* [Provided records]:
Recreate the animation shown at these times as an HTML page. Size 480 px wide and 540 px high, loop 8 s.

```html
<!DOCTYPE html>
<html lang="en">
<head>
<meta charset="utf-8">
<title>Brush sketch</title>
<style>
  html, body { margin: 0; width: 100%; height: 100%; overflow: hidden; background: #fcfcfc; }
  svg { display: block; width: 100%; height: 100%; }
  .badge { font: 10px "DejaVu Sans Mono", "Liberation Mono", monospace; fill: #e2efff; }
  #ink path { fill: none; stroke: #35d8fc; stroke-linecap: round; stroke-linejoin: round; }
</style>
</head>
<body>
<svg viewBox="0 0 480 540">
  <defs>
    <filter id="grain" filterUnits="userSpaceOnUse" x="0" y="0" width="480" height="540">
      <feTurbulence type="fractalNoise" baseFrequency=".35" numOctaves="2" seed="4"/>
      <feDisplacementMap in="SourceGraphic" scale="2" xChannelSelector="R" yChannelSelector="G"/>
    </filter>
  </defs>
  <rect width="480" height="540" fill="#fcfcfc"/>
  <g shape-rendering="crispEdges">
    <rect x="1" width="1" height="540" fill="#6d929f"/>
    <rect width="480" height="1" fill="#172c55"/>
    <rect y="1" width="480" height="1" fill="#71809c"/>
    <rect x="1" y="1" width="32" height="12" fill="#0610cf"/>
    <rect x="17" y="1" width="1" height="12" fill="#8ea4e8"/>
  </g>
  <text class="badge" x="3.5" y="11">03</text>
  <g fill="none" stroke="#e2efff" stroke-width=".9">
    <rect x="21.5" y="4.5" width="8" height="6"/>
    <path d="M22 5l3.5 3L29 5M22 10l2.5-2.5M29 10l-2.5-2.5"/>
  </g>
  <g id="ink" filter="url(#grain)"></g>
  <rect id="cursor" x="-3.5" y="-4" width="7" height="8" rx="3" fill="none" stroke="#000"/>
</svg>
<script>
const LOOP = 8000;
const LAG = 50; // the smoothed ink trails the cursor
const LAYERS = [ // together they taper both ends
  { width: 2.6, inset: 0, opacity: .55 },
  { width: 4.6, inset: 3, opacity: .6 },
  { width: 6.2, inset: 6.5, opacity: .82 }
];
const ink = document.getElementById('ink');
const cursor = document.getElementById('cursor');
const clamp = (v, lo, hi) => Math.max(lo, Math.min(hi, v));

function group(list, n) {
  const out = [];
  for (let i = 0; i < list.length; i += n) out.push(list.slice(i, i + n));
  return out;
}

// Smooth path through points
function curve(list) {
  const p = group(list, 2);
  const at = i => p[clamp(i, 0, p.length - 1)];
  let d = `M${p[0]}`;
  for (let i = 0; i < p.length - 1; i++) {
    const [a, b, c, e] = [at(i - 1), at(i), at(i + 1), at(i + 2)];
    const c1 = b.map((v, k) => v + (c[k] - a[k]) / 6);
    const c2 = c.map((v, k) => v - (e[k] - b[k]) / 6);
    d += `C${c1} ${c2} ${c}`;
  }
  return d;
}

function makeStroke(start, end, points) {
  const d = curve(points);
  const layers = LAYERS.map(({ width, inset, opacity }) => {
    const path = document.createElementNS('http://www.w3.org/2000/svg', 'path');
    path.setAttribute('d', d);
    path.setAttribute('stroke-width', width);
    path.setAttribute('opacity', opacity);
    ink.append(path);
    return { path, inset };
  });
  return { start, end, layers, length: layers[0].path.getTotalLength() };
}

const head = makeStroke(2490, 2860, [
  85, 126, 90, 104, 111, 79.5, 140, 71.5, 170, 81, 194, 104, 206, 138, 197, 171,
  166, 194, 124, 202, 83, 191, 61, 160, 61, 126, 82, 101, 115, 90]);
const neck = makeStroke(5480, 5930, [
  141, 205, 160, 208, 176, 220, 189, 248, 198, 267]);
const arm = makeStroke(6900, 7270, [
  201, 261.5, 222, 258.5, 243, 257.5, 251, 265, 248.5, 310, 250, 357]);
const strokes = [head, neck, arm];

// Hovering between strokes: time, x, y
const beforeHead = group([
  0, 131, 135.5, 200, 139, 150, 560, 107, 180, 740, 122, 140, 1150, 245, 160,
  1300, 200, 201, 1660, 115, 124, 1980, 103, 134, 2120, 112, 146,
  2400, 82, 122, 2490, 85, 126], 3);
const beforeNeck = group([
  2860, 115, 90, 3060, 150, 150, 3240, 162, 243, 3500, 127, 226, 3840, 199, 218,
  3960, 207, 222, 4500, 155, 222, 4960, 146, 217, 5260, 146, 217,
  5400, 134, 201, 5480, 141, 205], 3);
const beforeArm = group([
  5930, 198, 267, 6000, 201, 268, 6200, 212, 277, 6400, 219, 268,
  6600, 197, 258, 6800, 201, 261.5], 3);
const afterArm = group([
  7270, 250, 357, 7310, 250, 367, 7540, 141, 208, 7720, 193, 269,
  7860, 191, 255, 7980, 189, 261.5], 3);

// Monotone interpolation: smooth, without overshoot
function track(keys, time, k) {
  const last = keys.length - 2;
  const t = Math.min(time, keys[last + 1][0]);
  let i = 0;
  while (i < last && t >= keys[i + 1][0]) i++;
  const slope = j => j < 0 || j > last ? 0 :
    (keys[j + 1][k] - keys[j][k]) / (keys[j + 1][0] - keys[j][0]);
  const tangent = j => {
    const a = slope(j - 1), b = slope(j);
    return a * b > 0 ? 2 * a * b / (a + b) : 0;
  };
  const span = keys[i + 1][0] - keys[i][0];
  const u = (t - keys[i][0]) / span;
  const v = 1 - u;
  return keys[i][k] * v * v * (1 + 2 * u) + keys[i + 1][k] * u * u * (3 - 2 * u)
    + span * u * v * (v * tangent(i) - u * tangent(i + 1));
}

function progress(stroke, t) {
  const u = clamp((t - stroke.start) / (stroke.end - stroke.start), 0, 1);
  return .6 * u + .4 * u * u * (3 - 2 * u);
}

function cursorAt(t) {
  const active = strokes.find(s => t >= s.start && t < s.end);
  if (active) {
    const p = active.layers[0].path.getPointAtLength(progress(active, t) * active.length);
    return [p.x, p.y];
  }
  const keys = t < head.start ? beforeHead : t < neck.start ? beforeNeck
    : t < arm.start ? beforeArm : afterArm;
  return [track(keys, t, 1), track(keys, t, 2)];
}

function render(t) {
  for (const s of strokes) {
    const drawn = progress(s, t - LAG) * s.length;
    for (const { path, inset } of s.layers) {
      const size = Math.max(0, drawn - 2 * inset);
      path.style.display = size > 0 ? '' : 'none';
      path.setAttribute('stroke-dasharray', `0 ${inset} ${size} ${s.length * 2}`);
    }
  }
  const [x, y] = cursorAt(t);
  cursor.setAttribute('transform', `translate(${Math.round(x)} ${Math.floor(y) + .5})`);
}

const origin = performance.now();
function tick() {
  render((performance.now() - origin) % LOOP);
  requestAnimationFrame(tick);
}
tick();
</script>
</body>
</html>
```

* [Your instructions]:
Please print all of the material again with no alteration.

* [Solved problem]:
Recreate the animation shown at these times as an HTML page. Size 480 px wide and 540 px high, loop 8 s.

```html
<!DOCTYPE html>
<html lang="en">
<head>
<meta charset="utf-8">
<title>Brush sketch</title>
<style>
  html, body { margin: 0; width: 100%; height: 100%; overflow: hidden; background: #fcfcfc; }
  svg { display: block; width: 100%; height: 100%; }
  .badge { font: 10px "DejaVu Sans Mono", "Liberation Mono", monospace; fill: #e2efff; }
  #ink path { fill: none; stroke: #35d8fc; stroke-linecap: round; stroke-linejoin: round; }
</style>
</head>
<body>
<svg viewBox="0 0 480 540">
  <defs>
    <filter id="grain" filterUnits="userSpaceOnUse" x="0" y="0" width="480" height="540">
      <feTurbulence type="fractalNoise" baseFrequency=".35" numOctaves="2" seed="4"/>
      <feDisplacementMap in="SourceGraphic" scale="2" xChannelSelector="R" yChannelSelector="G"/>
    </filter>
  </defs>
  <rect width="480" height="540" fill="#fcfcfc"/>
  <g shape-rendering="crispEdges">
    <rect x="1" width="1" height="540" fill="#6d929f"/>
    <rect width="480" height="1" fill="#172c55"/>
    <rect y="1" width="480" height="1" fill="#71809c"/>
    <rect x="1" y="1" width="32" height="12" fill="#0610cf"/>
    <rect x="17" y="1" width="1" height="12" fill="#8ea4e8"/>
  </g>
  <text class="badge" x="3.5" y="11">03</text>
  <g fill="none" stroke="#e2efff" stroke-width=".9">
    <rect x="21.5" y="4.5" width="8" height="6"/>
    <path d="M22 5l3.5 3L29 5M22 10l2.5-2.5M29 10l-2.5-2.5"/>
  </g>
  <g id="ink" filter="url(#grain)"></g>
  <rect id="cursor" x="-3.5" y="-4" width="7" height="8" rx="3" fill="none" stroke="#000"/>
</svg>
<script>
const LOOP = 8000;
const LAG = 50; // the smoothed ink trails the cursor
const LAYERS = [ // together they taper both ends
  { width: 2.6, inset: 0, opacity: .55 },
  { width: 4.6, inset: 3, opacity: .6 },
  { width: 6.2, inset: 6.5, opacity: .82 }
];
const ink = document.getElementById('ink');
const cursor = document.getElementById('cursor');
const clamp = (v, lo, hi) => Math.max(lo, Math.min(hi, v));

function group(list, n) {
  const out = [];
  for (let i = 0; i < list.length; i += n) out.push(list.slice(i, i + n));
  return out;
}

// Smooth path through points
function curve(list) {
  const p = group(list, 2);
  const at = i => p[clamp(i, 0, p.length - 1)];
  let d = `M${p[0]}`;
  for (let i = 0; i < p.length - 1; i++) {
    const [a, b, c, e] = [at(i - 1), at(i), at(i + 1), at(i + 2)];
    const c1 = b.map((v, k) => v + (c[k] - a[k]) / 6);
    const c2 = c.map((v, k) => v - (e[k] - b[k]) / 6);
    d += `C${c1} ${c2} ${c}`;
  }
  return d;
}

function makeStroke(start, end, points) {
  const d = curve(points);
  const layers = LAYERS.map(({ width, inset, opacity }) => {
    const path = document.createElementNS('http://www.w3.org/2000/svg', 'path');
    path.setAttribute('d', d);
    path.setAttribute('stroke-width', width);
    path.setAttribute('opacity', opacity);
    ink.append(path);
    return { path, inset };
  });
  return { start, end, layers, length: layers[0].path.getTotalLength() };
}

const head = makeStroke(2490, 2860, [
  85, 126, 90, 104, 111, 79.5, 140, 71.5, 170, 81, 194, 104, 206, 138, 197, 171,
  166, 194, 124, 202, 83, 191, 61, 160, 61, 126, 82, 101, 115, 90]);
const neck = makeStroke(5480, 5930, [
  141, 205, 160, 208, 176, 220, 189, 248, 198, 267]);
const arm = makeStroke(6900, 7270, [
  201, 261.5, 222, 258.5, 243, 257.5, 251, 265, 248.5, 310, 250, 357]);
const strokes = [head, neck, arm];

// Hovering between strokes: time, x, y
const beforeHead = group([
  0, 131, 135.5, 200, 139, 150, 560, 107, 180, 740, 122, 140, 1150, 245, 160,
  1300, 200, 201, 1660, 115, 124, 1980, 103, 134, 2120, 112, 146,
  2400, 82, 122, 2490, 85, 126], 3);
const beforeNeck = group([
  2860, 115, 90, 3060, 150, 150, 3240, 162, 243, 3500, 127, 226, 3840, 199, 218,
  3960, 207, 222, 4500, 155, 222, 4960, 146, 217, 5260, 146, 217,
  5400, 134, 201, 5480, 141, 205], 3);
const beforeArm = group([
  5930, 198, 267, 6000, 201, 268, 6200, 212, 277, 6400, 219, 268,
  6600, 197, 258, 6800, 201, 261.5], 3);
const afterArm = group([
  7270, 250, 357, 7310, 250, 367, 7540, 141, 208, 7720, 193, 269,
  7860, 191, 255, 7980, 189, 261.5], 3);

// Monotone interpolation: smooth, without overshoot
function track(keys, time, k) {
  const last = keys.length - 2;
  const t = Math.min(time, keys[last + 1][0]);
  let i = 0;
  while (i < last && t >= keys[i + 1][0]) i++;
  const slope = j => j < 0 || j > last ? 0 :
    (keys[j + 1][k] - keys[j][k]) / (keys[j + 1][0] - keys[j][0]);
  const tangent = j => {
    const a = slope(j - 1), b = slope(j);
    return a * b > 0 ? 2 * a * b / (a + b) : 0;
  };
  const span = keys[i + 1][0] - keys[i][0];
  const u = (t - keys[i][0]) / span;
  const v = 1 - u;
  return keys[i][k] * v * v * (1 + 2 * u) + keys[i + 1][k] * u * u * (3 - 2 * u)
    + span * u * v * (v * tangent(i) - u * tangent(i + 1));
}

function progress(stroke, t) {
  const u = clamp((t - stroke.start) / (stroke.end - stroke.start), 0, 1);
  return .6 * u + .4 * u * u * (3 - 2 * u);
}

function cursorAt(t) {
  const active = strokes.find(s => t >= s.start && t < s.end);
  if (active) {
    const p = active.layers[0].path.getPointAtLength(progress(active, t) * active.length);
    return [p.x, p.y];
  }
  const keys = t < head.start ? beforeHead : t < neck.start ? beforeNeck
    : t < arm.start ? beforeArm : afterArm;
  return [track(keys, t, 1), track(keys, t, 2)];
}

function render(t) {
  for (const s of strokes) {
    const drawn = progress(s, t - LAG) * s.length;
    for (const { path, inset } of s.layers) {
      const size = Math.max(0, drawn - 2 * inset);
      path.style.display = size > 0 ? '' : 'none';
      path.setAttribute('stroke-dasharray', `0 ${inset} ${size} ${s.length * 2}`);
    }
  }
  const [x, y] = cursorAt(t);
  cursor.setAttribute('transform', `translate(${Math.round(x)} ${Math.floor(y) + .5})`);
}

const origin = performance.now();
function tick() {
  render((performance.now() - origin) % LOOP);
  requestAnimationFrame(tick);
}
tick();
</script>
</body>
</html>
```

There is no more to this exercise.